(Stored items from a collection)
########
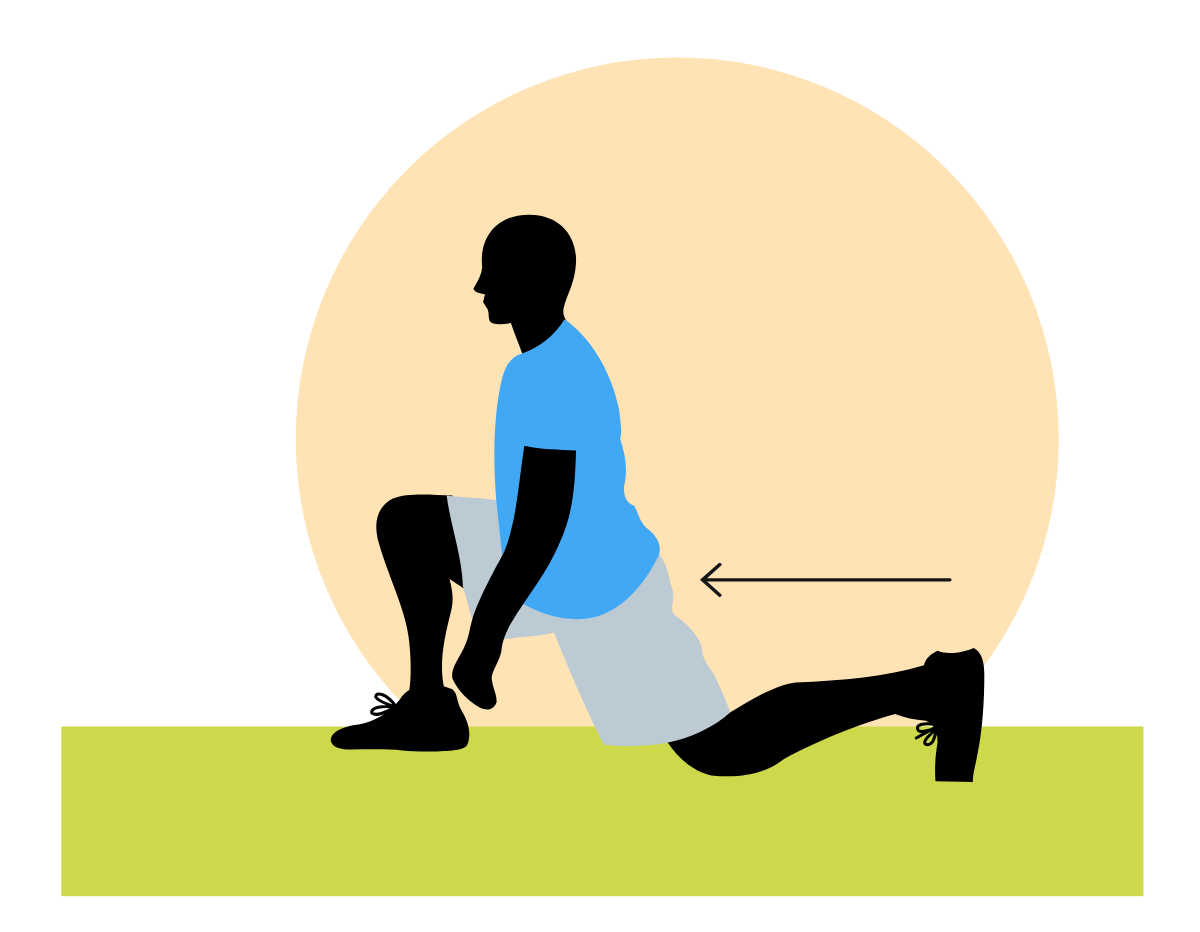
<!DOCTYPE html>
<html lang="en">
<head>
<meta charset="utf-8">
<title>Kneeling hip flexor stretch</title>
<style>
:root {
  --paper: #ffffff;
  --sun: #ffe3b5;
  --grass: #cdd84b;
  --skin: #000000;
  --shirt: #41a8f6;
  --shorts: #bccad4;
  --arrow: #151515;
}
html, body { margin: 0; background: var(--paper); overflow: hidden; }
.stretch-illustration { display: block; width: 1200px; height: 932px; }
.sun { fill: var(--sun); }
.grass { fill: var(--grass); }
.body { fill: var(--skin); }
.shirt { fill: var(--shirt); }
.shorts { fill: var(--shorts); }
.laces { fill: none; stroke: var(--skin); stroke-width: 1.6; stroke-linecap: round; }
.arrow { fill: none; stroke: var(--arrow); stroke-width: 1.8; stroke-linecap: round; stroke-linejoin: miter; }
</style>
</head>
<body>
<svg class="stretch-illustration" viewBox="0 0 626 486.2" role="img" aria-label="Man in a kneeling lunge on grass, with an arrow showing the hips moving forward">
  <g id="backdrop">
    <circle class="sun" cx="353.3" cy="229" r="199"/>
    <rect class="grass" x="32" y="379" width="564.5" height="88.5"/>
  </g>

  <g id="figure">
    <g id="back-leg">
      <path class="body" d="M376 368 L381 371.500 C391 366 402 358 415 356 C440 355 462 353 482 347 C483 343 486 341 489 339.500 C495 342 503 340 508 338 C512 340 513.500 345 513.500 352 C513.500 366 512.500 381 510 393 C509 399 507.500 403 507.500 408 L488 407.500 C487.500 400 488 394 489 388 C489.500 382 487 377.500 483 376 C477 375.500 472 374.500 467 372.500 C450 377 425 387 409 396 C398 404.500 385 406 371 404.500 C362 402.500 354 396 348 387 Z"/>
      <path class="laces" d="M488 378 C482 377 477 378 479 381 C481 383 486 380 489 380 C484 384 480 388 484 388.500 C488 388 487 383 489 381 M487 380 L478 385"/>
    </g>

    <g id="front-leg">
      <path class="body" d="M236 258.500 C224 258 213 257 205 260 C197 264 195 272 197 281 C202 300 212 318 213.500 335 C214.500 345 214.500 354 213.500 360 C211 361.500 210 363 208.500 365 C203 372 195 376.500 187 378 C179 379 173 381.500 172.500 386 C173 390 178 391 183 391 C192 391 201 390.500 210 391.500 C219 392.500 230 392 236 391.500 C240 391 243 390.500 244 388 C246 382 244 376 241 371 C238 366 239 362 236 359.500 L231.500 358 C229 345 232 332 235 320 C237 313 236 308 234.500 302 L242 307 L246 300 Z"/>
      <path class="laces" d="M207 369 C201 361 196 361 196 363.500 C197 366 202 367 206 369 C200 368 193 369 194 372 C197 374 202 371 206 369 M205 369 L201 376"/>
    </g>

    <path id="shorts" class="shorts" d="M233 258.500 C241 259.500 251 259.500 262 261.500 L280 300 L343 288 C349 295 348.500 302 351 308 C352 315 349 318 352 321 C358 325 363 330 366 337 C366 343 369 347 372 351 C375 357 378 364 381 371.500 C373 379 360 385 348 387.500 C337 389.500 325 389.500 315 388.500 C306 371 297 350 289 330 C280 332.500 270 332 260 334 L246 322 L241.500 306 C241 290 235 274 233 258.500 Z"/>

    <path id="head" class="body" d="M273 186 C270.500 179 268 173 266.500 168.500 C262 169.500 256.500 169.500 255.500 167.500 C254.500 165 255.500 162 253.500 160 L252 157.500 L253 153.500 C250 153 247.500 152.500 247 150.500 C249 147 251.500 143 251.500 139 C250 124 259 112 276 112 C292 112 301 123 300.500 137 C300 148 295.500 154 294 161 C293.500 164 294.500 166 296 168 L290 180 Z"/>

    <path id="shirt" class="shirt" d="M294.500 166.500 C307 175 319 193 323 214 C324 222 324.500 226 323.500 229 C326.500 238 327.500 245 325.500 254 C325.500 260 327 262 331 264 C333 268 334 273 338 276 C343 280 345.500 285 343.500 290 C336 305 325 318 310 322 C297 325 283 321 273 315 L262 290 L259 262 C257 240 257.500 215 262 197 C264 190 267 186 272 184.500 C281 181.500 289 175.500 294.500 166.500 Z"/>

    <path id="arm" class="body" d="M273.500 232.500 C282 234.500 292 234.500 300.500 235 C300 253 299 268 292 283 C286 298 275 311 266 326 C263 332 262 335 261.500 340 C260.500 345 256.500 350 256.500 354 C257 359 259.500 363 259 366.500 C257.500 370.500 254 371 250 369 C245 366 239 361 236 354 C235 349 239 344 242 338 C245 332 245 327 247 321 C251 310 257 299 263 288 C269.500 272 270.500 252 273.500 232.500 Z"/>
  </g>

  <path id="hip-direction" class="arrow" d="M495.500 302.500 H366.500 M375.500 294.500 L366.500 302.500 L375.500 310.500"/>
</svg>
</body>
</html>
########
What you write should match the entries exactly, except that the pictures are dropped.

<!DOCTYPE html>
<html lang="en">
<head>
<meta charset="utf-8">
<title>Kneeling hip flexor stretch</title>
<style>
:root {
  --paper: #ffffff;
  --sun: #ffe3b5;
  --grass: #cdd84b;
  --skin: #000000;
  --shirt: #41a8f6;
  --shorts: #bccad4;
  --arrow: #151515;
}
html, body { margin: 0; background: var(--paper); overflow: hidden; }
.stretch-illustration { display: block; width: 1200px; height: 932px; }
.sun { fill: var(--sun); }
.grass { fill: var(--grass); }
.body { fill: var(--skin); }
.shirt { fill: var(--shirt); }
.shorts { fill: var(--shorts); }
.laces { fill: none; stroke: var(--skin); stroke-width: 1.6; stroke-linecap: round; }
.arrow { fill: none; stroke: var(--arrow); stroke-width: 1.8; stroke-linecap: round; stroke-linejoin: miter; }
</style>
</head>
<body>
<svg class="stretch-illustration" viewBox="0 0 626 486.2" role="img" aria-label="Man in a kneeling lunge on grass, with an arrow showing the hips moving forward">
  <g id="backdrop">
    <circle class="sun" cx="353.3" cy="229" r="199"/>
    <rect class="grass" x="32" y="379" width="564.5" height="88.5"/>
  </g>

  <g id="figure">
    <g id="back-leg">
      <path class="body" d="M376 368 L381 371.500 C391 366 402 358 415 356 C440 355 462 353 482 347 C483 343 486 341 489 339.500 C495 342 503 340 508 338 C512 340 513.500 345 513.500 352 C513.500 366 512.500 381 510 393 C509 399 507.500 403 507.500 408 L488 407.500 C487.500 400 488 394 489 388 C489.500 382 487 377.500 483 376 C477 375.500 472 374.500 467 372.500 C450 377 425 387 409 396 C398 404.500 385 406 371 404.500 C362 402.500 354 396 348 387 Z"/>
      <path class="laces" d="M488 378 C482 377 477 378 479 381 C481 383 486 380 489 380 C484 384 480 388 484 388.500 C488 388 487 383 489 381 M487 380 L478 385"/>
    </g>

    <g id="front-leg">
      <path class="body" d="M236 258.500 C224 258 213 257 205 260 C197 264 195 272 197 281 C202 300 212 318 213.500 335 C214.500 345 214.500 354 213.500 360 C211 361.500 210 363 208.500 365 C203 372 195 376.500 187 378 C179 379 173 381.500 172.500 386 C173 390 178 391 183 391 C192 391 201 390.500 210 391.500 C219 392.500 230 392 236 391.500 C240 391 243 390.500 244 388 C246 382 244 376 241 371 C238 366 239 362 236 359.500 L231.500 358 C229 345 232 332 235 320 C237 313 236 308 234.500 302 L242 307 L246 300 Z"/>
      <path class="laces" d="M207 369 C201 361 196 361 196 363.500 C197 366 202 367 206 369 C200 368 193 369 194 372 C197 374 202 371 206 369 M205 369 L201 376"/>
    </g>

    <path id="shorts" class="shorts" d="M233 258.500 C241 259.500 251 259.500 262 261.500 L280 300 L343 288 C349 295 348.500 302 351 308 C352 315 349 318 352 321 C358 325 363 330 366 337 C366 343 369 347 372 351 C375 357 378 364 381 371.500 C373 379 360 385 348 387.500 C337 389.500 325 389.500 315 388.500 C306 371 297 350 289 330 C280 332.500 270 332 260 334 L246 322 L241.500 306 C241 290 235 274 233 258.500 Z"/>

    <path id="head" class="body" d="M273 186 C270.500 179 268 173 266.500 168.500 C262 169.500 256.500 169.500 255.500 167.500 C254.500 165 255.500 162 253.500 160 L252 157.500 L253 153.500 C250 153 247.500 152.500 247 150.500 C249 147 251.500 143 251.500 139 C250 124 259 112 276 112 C292 112 301 123 300.500 137 C300 148 295.500 154 294 161 C293.500 164 294.500 166 296 168 L290 180 Z"/>

    <path id="shirt" class="shirt" d="M294.500 166.500 C307 175 319 193 323 214 C324 222 324.500 226 323.500 229 C326.500 238 327.500 245 325.500 254 C325.500 260 327 262 331 264 C333 268 334 273 338 276 C343 280 345.500 285 343.500 290 C336 305 325 318 310 322 C297 325 283 321 273 315 L262 290 L259 262 C257 240 257.500 215 262 197 C264 190 267 186 272 184.500 C281 181.500 289 175.500 294.500 166.500 Z"/>

    <path id="arm" class="body" d="M273.500 232.500 C282 234.500 292 234.500 300.500 235 C300 253 299 268 292 283 C286 298 275 311 266 326 C263 332 262 335 261.500 340 C260.500 345 256.500 350 256.500 354 C257 359 259.500 363 259 366.500 C257.500 370.500 254 371 250 369 C245 366 239 361 236 354 C235 349 239 344 242 338 C245 332 245 327 247 321 C251 310 257 299 263 288 C269.500 272 270.500 252 273.500 232.500 Z"/>
  </g>

  <path id="hip-direction" class="arrow" d="M495.500 302.500 H366.500 M375.500 294.500 L366.500 302.500 L375.500 310.500"/>
</svg>
</body>
</html>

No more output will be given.